by Mike Masnick
Mon, Mar 1st 2010 5:59pm
Wed, Dec 4th 2013 8:50am
Closes: 24 Dec 2013, 11:59PM PT
We've all seen the digital panic that ensues when a massive service like Gmail or Facebook goes down for even a small portion of users. Smaller versions of the same thing take place every day with services that are less widely adopted but just as important to the people who rely on them. It doesn't even take an outage to cause problems — frequent slowdowns and interruptions can quickly cause a massive productivity traffic jam. With the degree to which we live our lives and do our work online, service problems are much more than a minor inconvenience, and at the wrong moment can be a disaster.
So we want to know: how does this impact the way you use the web? Are you prepared for interruptions in the online apps and services you use most? Have you ever abandoned an app for spotty performance, or adopted one specifically for its reliability? We're looking for everything in the way of insights, anecdotes and ideas about performance issues online.
You can share your responses on the Insight Community. Remember, if you have a Techdirt account, then you're already a member and can head on over to the case page to submit your insights.
One best response chosen by New Relic and the Techdirt editorial team will receive a free one-year Watercooler subscription on Techdirt (regular price $50). The subscription includes access to the Crystal Ball and the Insider Chat, plus five monthly First Word/Last Word credits, and can be applied to your own Techdirt account or gifted to someone else.
The case will be open for four weeks, with the best response announced shortly afterwards. We look forward to your insights!
by Mike Masnick
Wed, Jan 6th 2010 2:52pm
from the good-luck-with-that dept
While the lawsuit does include the expected copyright claim, it also goes much further to claim trade secret violations and "conspiracy." And while the Chinese government is obviously the headline grabber, it also includes Sony, Lenovo, Toshiba, Acer, ASUSTek, BenQ and Haier, claiming that these computer makers were in on the conspiracy. While many of those have US operations, it seems like a longshot that (a) the court has jurisdiction over their actions in China or (b) the charge of "conspiracy" has any chance of sticking.
by Mike Masnick
Thu, Nov 1st 2007 10:09pm
from the this-is-innovation? dept

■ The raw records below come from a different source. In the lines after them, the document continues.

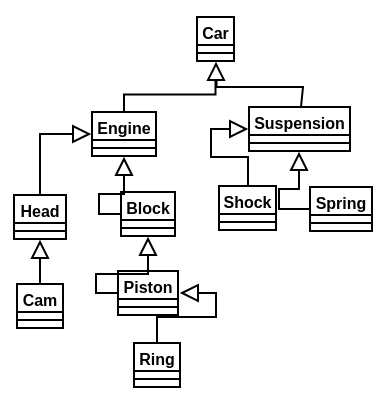
<!DOCTYPE html>
<html lang="en">
<head>
<meta charset="utf-8">
<title>Car class diagram</title>
<style>
:root { --ink: #000; --paper: #fff; }
* { box-sizing: border-box; }
html, body { margin: 0; background: var(--paper); }
.diagram {
  position: relative; width: 384px; height: 404px; overflow: hidden;
  background: var(--paper); color: var(--ink);
  font: bold 16px/21px "Liberation Sans", Arial, sans-serif;
}
.class {
  position: absolute; left: var(--x); top: var(--y); width: var(--w); height: 46px;
  display: grid; grid-template-rows: 28px 8px 6px;
  border: 2px solid var(--ink); background: var(--paper);
}
.name { margin: 0; padding-top: 5px; font: inherit; display: flex; justify-content: center; white-space: nowrap; }
.name, .attributes { border-bottom: 2px solid var(--ink); }
.relations { position: absolute; inset: 0; fill: none; stroke: var(--ink); stroke-width: 2; }
.relations .head { fill: var(--paper); }
</style>
</head>
<body>
<main class="diagram">
  <section class="class" style="--x:196px;--y:16px;--w:39px"><h2 class="name">Car</h2><div class="attributes"></div><div class="methods"></div></section>
  <section class="class" style="--x:91px;--y:111px;--w:66px"><h2 class="name">Engine</h2><div class="attributes"></div><div class="methods"></div></section>
  <section class="class" style="--x:248px;--y:106px;--w:103px"><h2 class="name">Suspension</h2><div class="attributes"></div><div class="methods"></div></section>
  <section class="class" style="--x:13px;--y:194px;--w:54px"><h2 class="name">Head</h2><div class="attributes"></div><div class="methods"></div></section>
  <section class="class" style="--x:120px;--y:191px;--w:56px"><h2 class="name">Block</h2><div class="attributes"></div><div class="methods"></div></section>
  <section class="class" style="--x:218px;--y:185px;--w:59px"><h2 class="name">Shock</h2><div class="attributes"></div><div class="methods"></div></section>
  <section class="class" style="--x:309px;--y:186px;--w:64px"><h2 class="name">Spring</h2><div class="attributes"></div><div class="methods"></div></section>
  <section class="class" style="--x:16px;--y:283px;--w:48px"><h2 class="name">Cam</h2><div class="attributes"></div><div class="methods"></div></section>
  <section class="class" style="--x:117px;--y:270px;--w:62px"><h2 class="name">Piston</h2><div class="attributes"></div><div class="methods"></div></section>
  <section class="class" style="--x:133px;--y:342px;--w:48px"><h2 class="name">Ring</h2><div class="attributes"></div><div class="methods"></div></section>

  <svg class="relations" width="384" height="404" viewBox="0 0 384 404" aria-hidden="true">
    <defs>
      <polygon id="inherits" class="head" points="0,0 8,16 -8,16"/>
    </defs>
    <g class="connectors">
      <path d="M124 112V94.5H215.5V80"/>
      <path d="M301 107L303 87H216.5V80"/>
      <path d="M40 195V134H73"/>
      <path d="M121 214H99V194H124V175"/>
      <path d="M248 186V157H211V129H230"/>
      <path d="M310 209H279V189H299V170"/>
      <path d="M40 284V258"/>
      <path d="M118 293H96V274H148V255"/>
      <path d="M157 343V317H216V293H198"/>
    </g>
    <g class="arrowheads">
      <use href="#inherits" x="216" y="64"/>
      <use href="#inherits" x="124" y="159"/>
      <use href="#inherits" x="299" y="154"/>
      <use href="#inherits" x="40" y="242"/>
      <use href="#inherits" x="148" y="239"/>
      <use href="#inherits" transform="translate(89 134) rotate(90)"/>
      <use href="#inherits" transform="translate(246 129) rotate(90)"/>
      <use href="#inherits" transform="translate(182 293) rotate(-90)"/>
    </g>
  </svg>
</main>
</body>
</html>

Of course, Wi-LAN is hardly the only company that claims patents having to do with WiFi. It's a true patent thicket. If all these patents were actually valid and needed to be licensed no one could afford WiFi and it would be worthless. It's also worth noting that Wi-LAN's target list is somewhat ridiculous as well. It appears to be suing up and down the supply chain from chip suppliers like Broadcom and Intel to computer makers like Apple, Dell, Lenovo and Sony all the way to retailers like Best Buy and Circuit City. Assuming that all are somehow responsible for paying Wi-LAN the company could conceivably get license fees three or four times for the same computer. It's not hard to start adding up the questionable things going on here: (1) broad patents that are claimed to be important for a standard long after that standard has become widespread (2) these patents are one of many, many patents that claim to cover WiFi technology (3) filing the lawsuit against many companies at once (4) filing the lawsuit in east Texas and (5) filing the patents up and down the supply chain. This isn't what the patent system was designed to do and patent attorneys know it.
by Mike Masnick
Mon, Sep 17th 2007 1:32pm
from the sounds-like-it dept
However, there is one very interesting point here. Apple is missing from the list. As the folks over at Ars Technica figured out, Premier actually had sued Apple about this same patent back in 2005, but at the same time it was filing all these new patent lawsuits it filed to dismiss the Apple suit, suggesting that Apple most likely paid off the company (perhaps giving it the money needed to suddenly sue every other company in the universe. Apple certainly has a history of doing this. When the company was sued on a rather similar obvious patent on a hierarchical menu-based user interfaces held by Creative, it eventually (after spending some time fighting it) decided to simply pay $100 million to be left alone. Of course, all that did was allow Creative to head out and sue plenty of others. Sound familiar? By settling on these questionable patent claims, all Apple is doing is encouraging more lawsuits of this nature for itself, as well as others.
Wed, Jul 18th 2007 1:45pm